_What is being asked_.
This exercise calls for a copy of every line in the listing below that carries the word "block".

_Material supplied_.
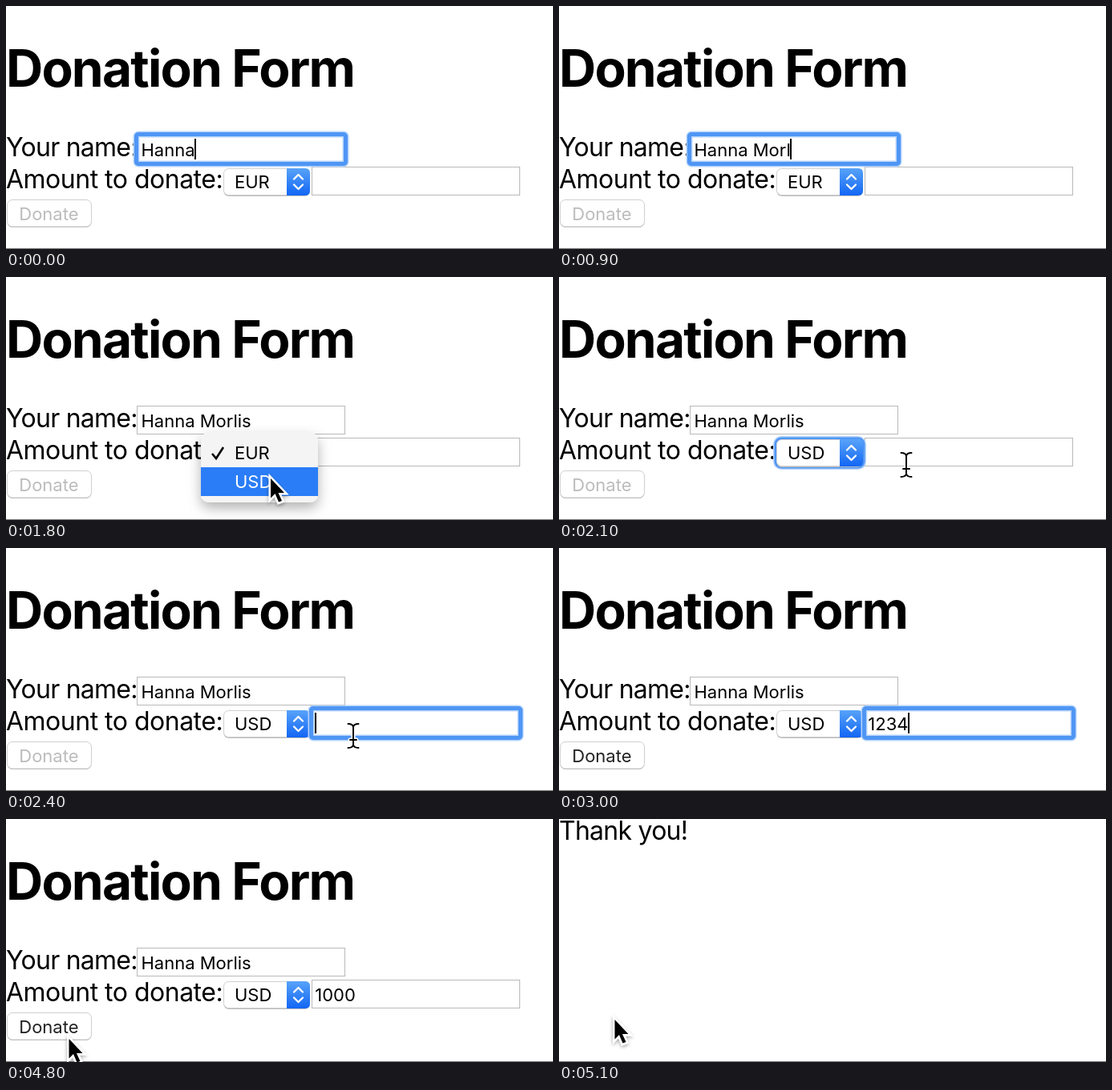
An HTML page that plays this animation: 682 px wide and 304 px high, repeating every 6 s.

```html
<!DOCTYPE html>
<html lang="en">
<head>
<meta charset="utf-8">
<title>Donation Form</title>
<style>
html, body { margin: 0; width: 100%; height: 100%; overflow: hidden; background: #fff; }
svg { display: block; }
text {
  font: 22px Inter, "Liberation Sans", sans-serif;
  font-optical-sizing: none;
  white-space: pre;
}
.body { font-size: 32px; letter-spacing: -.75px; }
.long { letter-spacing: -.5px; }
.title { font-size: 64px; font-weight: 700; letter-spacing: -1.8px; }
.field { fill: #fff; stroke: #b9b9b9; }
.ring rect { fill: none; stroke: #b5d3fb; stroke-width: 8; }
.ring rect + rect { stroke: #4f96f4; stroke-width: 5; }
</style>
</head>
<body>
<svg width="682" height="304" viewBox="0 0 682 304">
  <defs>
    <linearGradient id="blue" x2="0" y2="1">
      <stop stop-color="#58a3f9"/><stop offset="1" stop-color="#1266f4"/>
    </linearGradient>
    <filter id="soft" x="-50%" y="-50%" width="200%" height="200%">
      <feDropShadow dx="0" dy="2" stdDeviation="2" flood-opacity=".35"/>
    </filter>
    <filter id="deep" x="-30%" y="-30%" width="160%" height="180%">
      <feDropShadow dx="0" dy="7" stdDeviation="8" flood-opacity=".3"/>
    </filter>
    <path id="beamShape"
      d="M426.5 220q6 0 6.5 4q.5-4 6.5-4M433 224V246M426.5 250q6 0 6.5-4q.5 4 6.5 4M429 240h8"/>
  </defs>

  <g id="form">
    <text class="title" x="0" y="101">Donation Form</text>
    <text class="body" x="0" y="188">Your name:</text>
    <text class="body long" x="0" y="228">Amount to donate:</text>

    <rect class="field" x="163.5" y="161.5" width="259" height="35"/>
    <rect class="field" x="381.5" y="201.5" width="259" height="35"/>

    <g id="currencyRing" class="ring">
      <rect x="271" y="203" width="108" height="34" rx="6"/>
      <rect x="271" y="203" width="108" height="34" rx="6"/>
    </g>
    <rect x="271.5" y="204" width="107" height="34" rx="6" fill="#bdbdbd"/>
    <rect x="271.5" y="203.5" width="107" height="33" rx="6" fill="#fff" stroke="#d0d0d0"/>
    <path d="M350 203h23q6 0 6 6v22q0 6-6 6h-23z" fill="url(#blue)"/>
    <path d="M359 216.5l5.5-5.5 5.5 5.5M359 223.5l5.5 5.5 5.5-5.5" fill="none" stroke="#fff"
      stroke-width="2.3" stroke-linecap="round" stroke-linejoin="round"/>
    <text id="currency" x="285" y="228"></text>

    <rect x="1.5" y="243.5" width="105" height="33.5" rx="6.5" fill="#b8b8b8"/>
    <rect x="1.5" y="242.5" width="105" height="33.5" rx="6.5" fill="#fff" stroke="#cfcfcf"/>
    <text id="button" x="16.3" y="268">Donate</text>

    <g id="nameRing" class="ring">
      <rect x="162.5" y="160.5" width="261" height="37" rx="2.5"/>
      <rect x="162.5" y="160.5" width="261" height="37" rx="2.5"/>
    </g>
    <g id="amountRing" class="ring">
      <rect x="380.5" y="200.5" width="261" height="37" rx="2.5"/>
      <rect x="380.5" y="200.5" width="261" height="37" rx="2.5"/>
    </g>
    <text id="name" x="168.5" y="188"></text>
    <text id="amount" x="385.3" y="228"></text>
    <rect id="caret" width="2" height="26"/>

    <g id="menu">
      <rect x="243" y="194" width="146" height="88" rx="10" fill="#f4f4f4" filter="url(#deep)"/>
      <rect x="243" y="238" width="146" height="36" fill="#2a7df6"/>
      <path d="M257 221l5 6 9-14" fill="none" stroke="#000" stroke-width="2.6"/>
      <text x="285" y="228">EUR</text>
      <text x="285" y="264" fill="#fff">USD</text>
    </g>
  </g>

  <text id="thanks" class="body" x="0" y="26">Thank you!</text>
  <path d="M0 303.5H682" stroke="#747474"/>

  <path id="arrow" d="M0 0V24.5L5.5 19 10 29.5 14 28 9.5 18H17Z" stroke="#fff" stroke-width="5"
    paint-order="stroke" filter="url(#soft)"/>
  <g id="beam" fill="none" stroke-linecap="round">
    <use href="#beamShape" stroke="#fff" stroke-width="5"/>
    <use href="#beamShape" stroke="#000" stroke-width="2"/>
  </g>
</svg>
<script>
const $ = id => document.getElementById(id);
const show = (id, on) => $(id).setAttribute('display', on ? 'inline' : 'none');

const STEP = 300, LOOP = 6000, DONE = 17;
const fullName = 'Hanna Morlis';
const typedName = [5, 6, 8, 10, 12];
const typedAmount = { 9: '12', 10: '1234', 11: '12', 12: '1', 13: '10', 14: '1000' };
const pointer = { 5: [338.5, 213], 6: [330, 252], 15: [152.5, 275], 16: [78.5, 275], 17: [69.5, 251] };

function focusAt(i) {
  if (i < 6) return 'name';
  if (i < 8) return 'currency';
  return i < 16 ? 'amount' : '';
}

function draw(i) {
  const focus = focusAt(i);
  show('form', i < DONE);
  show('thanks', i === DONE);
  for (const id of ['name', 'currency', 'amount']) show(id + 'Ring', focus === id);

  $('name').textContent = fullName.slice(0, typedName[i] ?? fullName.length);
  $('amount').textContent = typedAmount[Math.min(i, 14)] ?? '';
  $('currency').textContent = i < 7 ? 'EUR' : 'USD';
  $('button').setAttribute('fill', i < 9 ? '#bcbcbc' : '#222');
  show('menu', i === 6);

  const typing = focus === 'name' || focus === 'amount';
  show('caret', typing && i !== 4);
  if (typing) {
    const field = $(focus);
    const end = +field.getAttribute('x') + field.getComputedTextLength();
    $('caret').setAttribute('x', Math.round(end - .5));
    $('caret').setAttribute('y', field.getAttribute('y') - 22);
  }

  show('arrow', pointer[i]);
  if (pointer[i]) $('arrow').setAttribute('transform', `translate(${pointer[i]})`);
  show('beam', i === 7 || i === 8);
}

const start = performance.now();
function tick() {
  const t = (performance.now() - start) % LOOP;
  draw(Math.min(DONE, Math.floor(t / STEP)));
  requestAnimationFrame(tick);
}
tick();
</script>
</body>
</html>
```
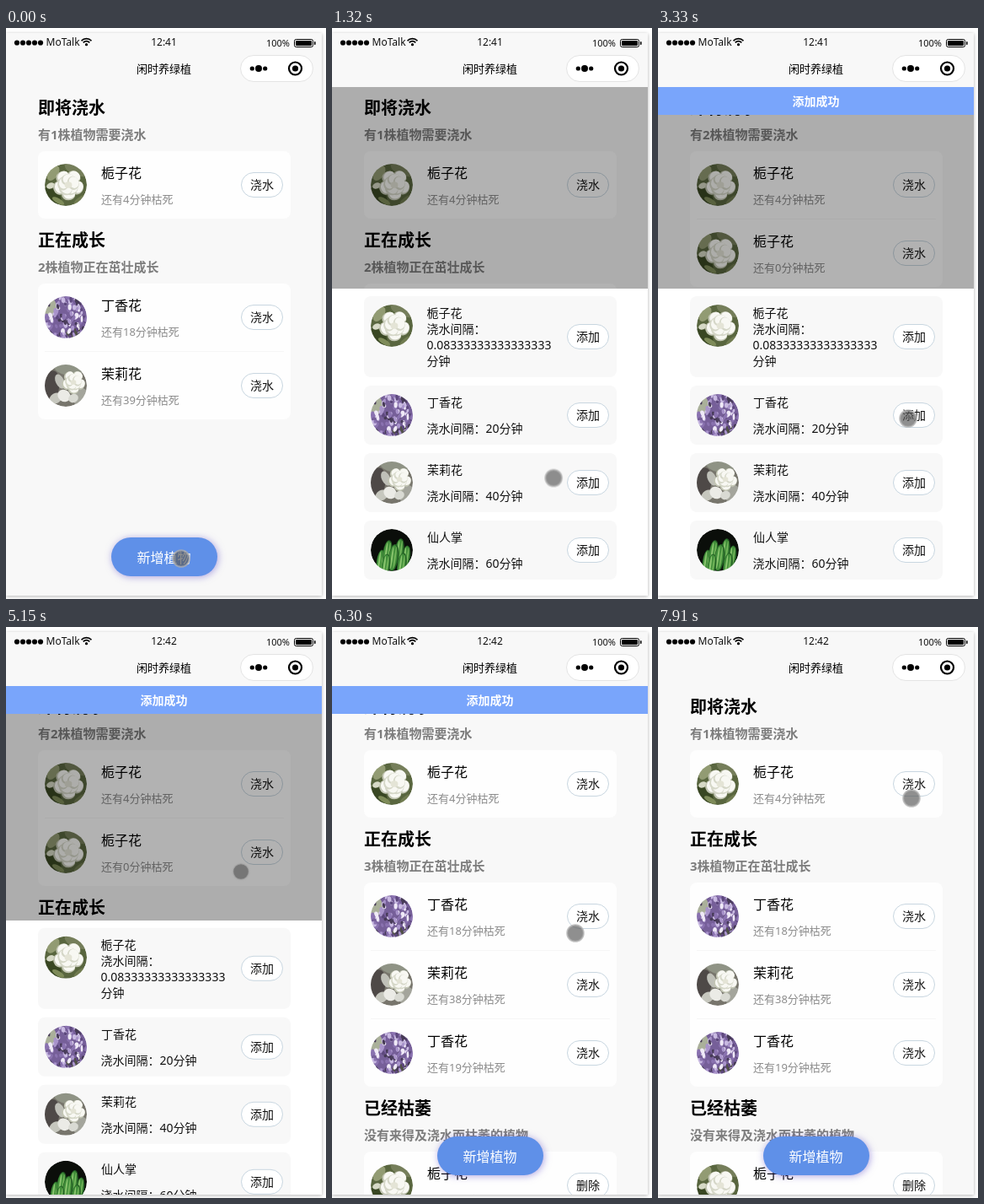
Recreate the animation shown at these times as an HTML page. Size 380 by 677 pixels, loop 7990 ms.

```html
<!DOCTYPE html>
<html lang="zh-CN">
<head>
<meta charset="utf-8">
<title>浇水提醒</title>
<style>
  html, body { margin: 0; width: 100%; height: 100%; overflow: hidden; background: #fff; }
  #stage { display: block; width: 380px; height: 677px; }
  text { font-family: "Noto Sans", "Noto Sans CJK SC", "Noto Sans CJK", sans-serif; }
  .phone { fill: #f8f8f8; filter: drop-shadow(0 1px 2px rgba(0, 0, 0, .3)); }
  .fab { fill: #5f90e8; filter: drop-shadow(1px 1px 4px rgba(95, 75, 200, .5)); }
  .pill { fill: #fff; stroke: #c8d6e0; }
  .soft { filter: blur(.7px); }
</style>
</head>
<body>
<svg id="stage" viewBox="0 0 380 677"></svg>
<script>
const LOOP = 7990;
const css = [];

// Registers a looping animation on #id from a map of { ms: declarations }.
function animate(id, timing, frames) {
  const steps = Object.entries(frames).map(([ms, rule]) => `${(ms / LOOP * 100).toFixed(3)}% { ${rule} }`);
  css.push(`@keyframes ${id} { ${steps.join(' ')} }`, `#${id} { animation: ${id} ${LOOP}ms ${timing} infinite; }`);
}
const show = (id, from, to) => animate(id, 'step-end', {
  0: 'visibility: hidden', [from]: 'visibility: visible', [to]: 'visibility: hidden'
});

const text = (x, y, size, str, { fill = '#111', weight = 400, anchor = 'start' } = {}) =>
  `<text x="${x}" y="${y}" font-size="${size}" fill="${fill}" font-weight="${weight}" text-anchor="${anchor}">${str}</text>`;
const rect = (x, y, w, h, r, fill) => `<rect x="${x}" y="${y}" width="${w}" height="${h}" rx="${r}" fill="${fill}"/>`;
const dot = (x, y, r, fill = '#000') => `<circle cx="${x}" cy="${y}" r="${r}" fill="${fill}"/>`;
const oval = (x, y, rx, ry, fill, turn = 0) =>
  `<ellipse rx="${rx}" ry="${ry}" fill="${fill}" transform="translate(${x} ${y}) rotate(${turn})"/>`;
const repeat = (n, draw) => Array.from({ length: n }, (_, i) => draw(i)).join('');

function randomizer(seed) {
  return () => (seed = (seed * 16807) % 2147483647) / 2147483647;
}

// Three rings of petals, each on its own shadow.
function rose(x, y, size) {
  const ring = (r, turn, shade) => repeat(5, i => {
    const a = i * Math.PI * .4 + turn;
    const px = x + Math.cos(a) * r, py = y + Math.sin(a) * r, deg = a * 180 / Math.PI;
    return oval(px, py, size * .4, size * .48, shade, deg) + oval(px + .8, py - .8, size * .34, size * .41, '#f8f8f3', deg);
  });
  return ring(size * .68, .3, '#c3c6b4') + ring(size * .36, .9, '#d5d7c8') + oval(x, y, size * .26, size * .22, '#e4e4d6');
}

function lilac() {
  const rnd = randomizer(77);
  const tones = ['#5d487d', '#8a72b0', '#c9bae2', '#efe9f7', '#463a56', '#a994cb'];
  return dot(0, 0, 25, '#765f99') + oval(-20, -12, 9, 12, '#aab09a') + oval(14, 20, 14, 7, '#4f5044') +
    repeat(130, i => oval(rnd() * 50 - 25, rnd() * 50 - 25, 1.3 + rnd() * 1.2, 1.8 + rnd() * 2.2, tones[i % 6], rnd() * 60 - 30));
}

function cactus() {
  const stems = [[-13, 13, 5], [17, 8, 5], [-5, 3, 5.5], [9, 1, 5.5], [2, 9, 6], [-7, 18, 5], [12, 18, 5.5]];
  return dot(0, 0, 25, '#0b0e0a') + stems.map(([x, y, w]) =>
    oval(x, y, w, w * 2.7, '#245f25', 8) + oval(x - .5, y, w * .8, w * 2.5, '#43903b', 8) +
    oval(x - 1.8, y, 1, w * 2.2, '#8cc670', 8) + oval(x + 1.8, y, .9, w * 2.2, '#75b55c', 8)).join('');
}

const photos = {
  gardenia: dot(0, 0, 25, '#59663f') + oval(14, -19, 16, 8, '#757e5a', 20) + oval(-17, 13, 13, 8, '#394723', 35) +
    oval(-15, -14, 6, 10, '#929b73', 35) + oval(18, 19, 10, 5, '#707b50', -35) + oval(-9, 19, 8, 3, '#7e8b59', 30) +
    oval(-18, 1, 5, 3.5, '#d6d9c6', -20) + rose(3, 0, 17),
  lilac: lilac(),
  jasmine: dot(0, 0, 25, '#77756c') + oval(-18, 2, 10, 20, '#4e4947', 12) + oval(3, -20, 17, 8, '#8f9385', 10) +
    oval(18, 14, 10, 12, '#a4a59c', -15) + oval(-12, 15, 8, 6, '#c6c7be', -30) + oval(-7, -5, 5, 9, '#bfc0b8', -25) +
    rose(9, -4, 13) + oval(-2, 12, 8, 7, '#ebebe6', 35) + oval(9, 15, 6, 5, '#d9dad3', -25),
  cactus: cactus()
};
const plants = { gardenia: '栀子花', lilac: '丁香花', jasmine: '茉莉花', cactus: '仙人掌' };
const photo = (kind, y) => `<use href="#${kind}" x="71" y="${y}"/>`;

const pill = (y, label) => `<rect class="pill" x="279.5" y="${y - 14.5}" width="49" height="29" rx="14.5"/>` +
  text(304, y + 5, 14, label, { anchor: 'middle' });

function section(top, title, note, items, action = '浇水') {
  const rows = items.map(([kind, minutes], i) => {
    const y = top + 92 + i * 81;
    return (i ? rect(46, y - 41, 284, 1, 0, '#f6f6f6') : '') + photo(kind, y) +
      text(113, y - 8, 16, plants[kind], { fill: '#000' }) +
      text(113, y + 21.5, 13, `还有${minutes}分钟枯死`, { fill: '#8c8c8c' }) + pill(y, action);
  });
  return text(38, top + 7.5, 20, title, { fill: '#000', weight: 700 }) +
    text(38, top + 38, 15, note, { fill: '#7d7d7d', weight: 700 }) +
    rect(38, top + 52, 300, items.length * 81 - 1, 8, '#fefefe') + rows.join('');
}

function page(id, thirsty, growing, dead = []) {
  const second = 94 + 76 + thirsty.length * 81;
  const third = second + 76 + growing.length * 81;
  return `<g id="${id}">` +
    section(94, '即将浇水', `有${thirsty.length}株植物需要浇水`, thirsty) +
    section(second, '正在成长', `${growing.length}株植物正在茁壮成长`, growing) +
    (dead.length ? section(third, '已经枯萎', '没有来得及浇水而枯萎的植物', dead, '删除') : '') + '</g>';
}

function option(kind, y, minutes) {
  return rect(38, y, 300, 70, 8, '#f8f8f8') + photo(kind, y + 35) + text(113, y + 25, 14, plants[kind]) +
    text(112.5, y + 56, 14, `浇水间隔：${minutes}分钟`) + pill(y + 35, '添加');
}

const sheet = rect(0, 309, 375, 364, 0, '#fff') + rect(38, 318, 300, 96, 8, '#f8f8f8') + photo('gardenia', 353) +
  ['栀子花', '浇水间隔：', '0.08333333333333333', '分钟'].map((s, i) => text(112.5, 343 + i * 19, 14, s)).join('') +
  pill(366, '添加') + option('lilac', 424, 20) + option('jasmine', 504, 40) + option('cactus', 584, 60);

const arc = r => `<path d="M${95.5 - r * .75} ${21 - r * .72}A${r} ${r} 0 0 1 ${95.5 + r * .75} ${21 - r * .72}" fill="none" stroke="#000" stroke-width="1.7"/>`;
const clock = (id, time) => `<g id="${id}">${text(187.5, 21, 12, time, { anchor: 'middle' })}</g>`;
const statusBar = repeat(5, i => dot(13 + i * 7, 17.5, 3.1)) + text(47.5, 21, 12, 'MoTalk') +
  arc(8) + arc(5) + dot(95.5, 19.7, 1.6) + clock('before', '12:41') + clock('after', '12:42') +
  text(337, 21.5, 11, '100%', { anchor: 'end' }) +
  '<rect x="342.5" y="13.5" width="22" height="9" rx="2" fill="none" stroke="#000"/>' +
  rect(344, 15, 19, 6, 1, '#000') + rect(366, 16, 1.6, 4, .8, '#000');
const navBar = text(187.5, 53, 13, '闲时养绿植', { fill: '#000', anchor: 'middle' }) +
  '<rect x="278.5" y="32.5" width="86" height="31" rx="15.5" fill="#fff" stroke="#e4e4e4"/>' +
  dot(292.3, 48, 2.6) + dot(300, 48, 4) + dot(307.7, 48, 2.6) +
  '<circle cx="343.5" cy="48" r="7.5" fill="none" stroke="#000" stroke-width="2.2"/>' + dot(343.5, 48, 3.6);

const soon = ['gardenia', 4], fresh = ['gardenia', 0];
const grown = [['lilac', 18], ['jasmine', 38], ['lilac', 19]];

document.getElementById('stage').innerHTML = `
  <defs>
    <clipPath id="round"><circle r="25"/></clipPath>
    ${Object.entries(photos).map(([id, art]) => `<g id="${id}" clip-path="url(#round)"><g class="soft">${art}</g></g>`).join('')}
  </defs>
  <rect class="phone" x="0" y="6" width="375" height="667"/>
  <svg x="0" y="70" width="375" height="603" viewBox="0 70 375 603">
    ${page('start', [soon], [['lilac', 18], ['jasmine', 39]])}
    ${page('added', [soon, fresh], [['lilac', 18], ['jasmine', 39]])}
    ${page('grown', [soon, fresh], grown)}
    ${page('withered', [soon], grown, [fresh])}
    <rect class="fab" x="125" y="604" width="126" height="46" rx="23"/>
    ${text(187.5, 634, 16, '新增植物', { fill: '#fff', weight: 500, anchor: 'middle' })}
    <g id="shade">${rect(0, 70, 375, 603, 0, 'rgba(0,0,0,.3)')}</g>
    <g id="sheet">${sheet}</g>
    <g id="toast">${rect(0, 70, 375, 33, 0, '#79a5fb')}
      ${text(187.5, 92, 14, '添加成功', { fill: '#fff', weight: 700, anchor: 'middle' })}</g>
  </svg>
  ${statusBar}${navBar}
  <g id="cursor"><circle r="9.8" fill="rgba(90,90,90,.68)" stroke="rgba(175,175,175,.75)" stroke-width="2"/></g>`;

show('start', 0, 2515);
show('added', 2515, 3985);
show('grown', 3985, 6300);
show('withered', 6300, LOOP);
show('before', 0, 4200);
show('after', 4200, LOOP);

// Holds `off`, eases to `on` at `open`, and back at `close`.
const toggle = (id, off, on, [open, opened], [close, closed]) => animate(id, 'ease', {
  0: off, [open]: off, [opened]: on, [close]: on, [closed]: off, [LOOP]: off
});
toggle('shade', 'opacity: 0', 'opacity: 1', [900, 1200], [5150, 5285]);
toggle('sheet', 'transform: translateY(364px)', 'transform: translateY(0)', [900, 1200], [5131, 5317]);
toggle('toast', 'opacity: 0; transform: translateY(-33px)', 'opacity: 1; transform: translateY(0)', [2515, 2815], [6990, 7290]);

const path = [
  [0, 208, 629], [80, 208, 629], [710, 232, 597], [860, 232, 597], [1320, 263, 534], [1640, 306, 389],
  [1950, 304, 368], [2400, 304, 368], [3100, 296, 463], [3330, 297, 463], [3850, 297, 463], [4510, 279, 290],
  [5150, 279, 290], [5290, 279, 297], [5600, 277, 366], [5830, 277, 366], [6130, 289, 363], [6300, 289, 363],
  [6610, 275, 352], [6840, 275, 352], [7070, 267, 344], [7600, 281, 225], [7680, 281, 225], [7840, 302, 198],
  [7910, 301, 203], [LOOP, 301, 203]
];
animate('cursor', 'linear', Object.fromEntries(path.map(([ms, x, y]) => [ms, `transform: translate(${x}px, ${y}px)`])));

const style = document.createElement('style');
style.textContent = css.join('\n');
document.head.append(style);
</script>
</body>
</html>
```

_Answer for the task_.
svg { display: block; }
  #stage { display: block; width: 380px; height: 677px; }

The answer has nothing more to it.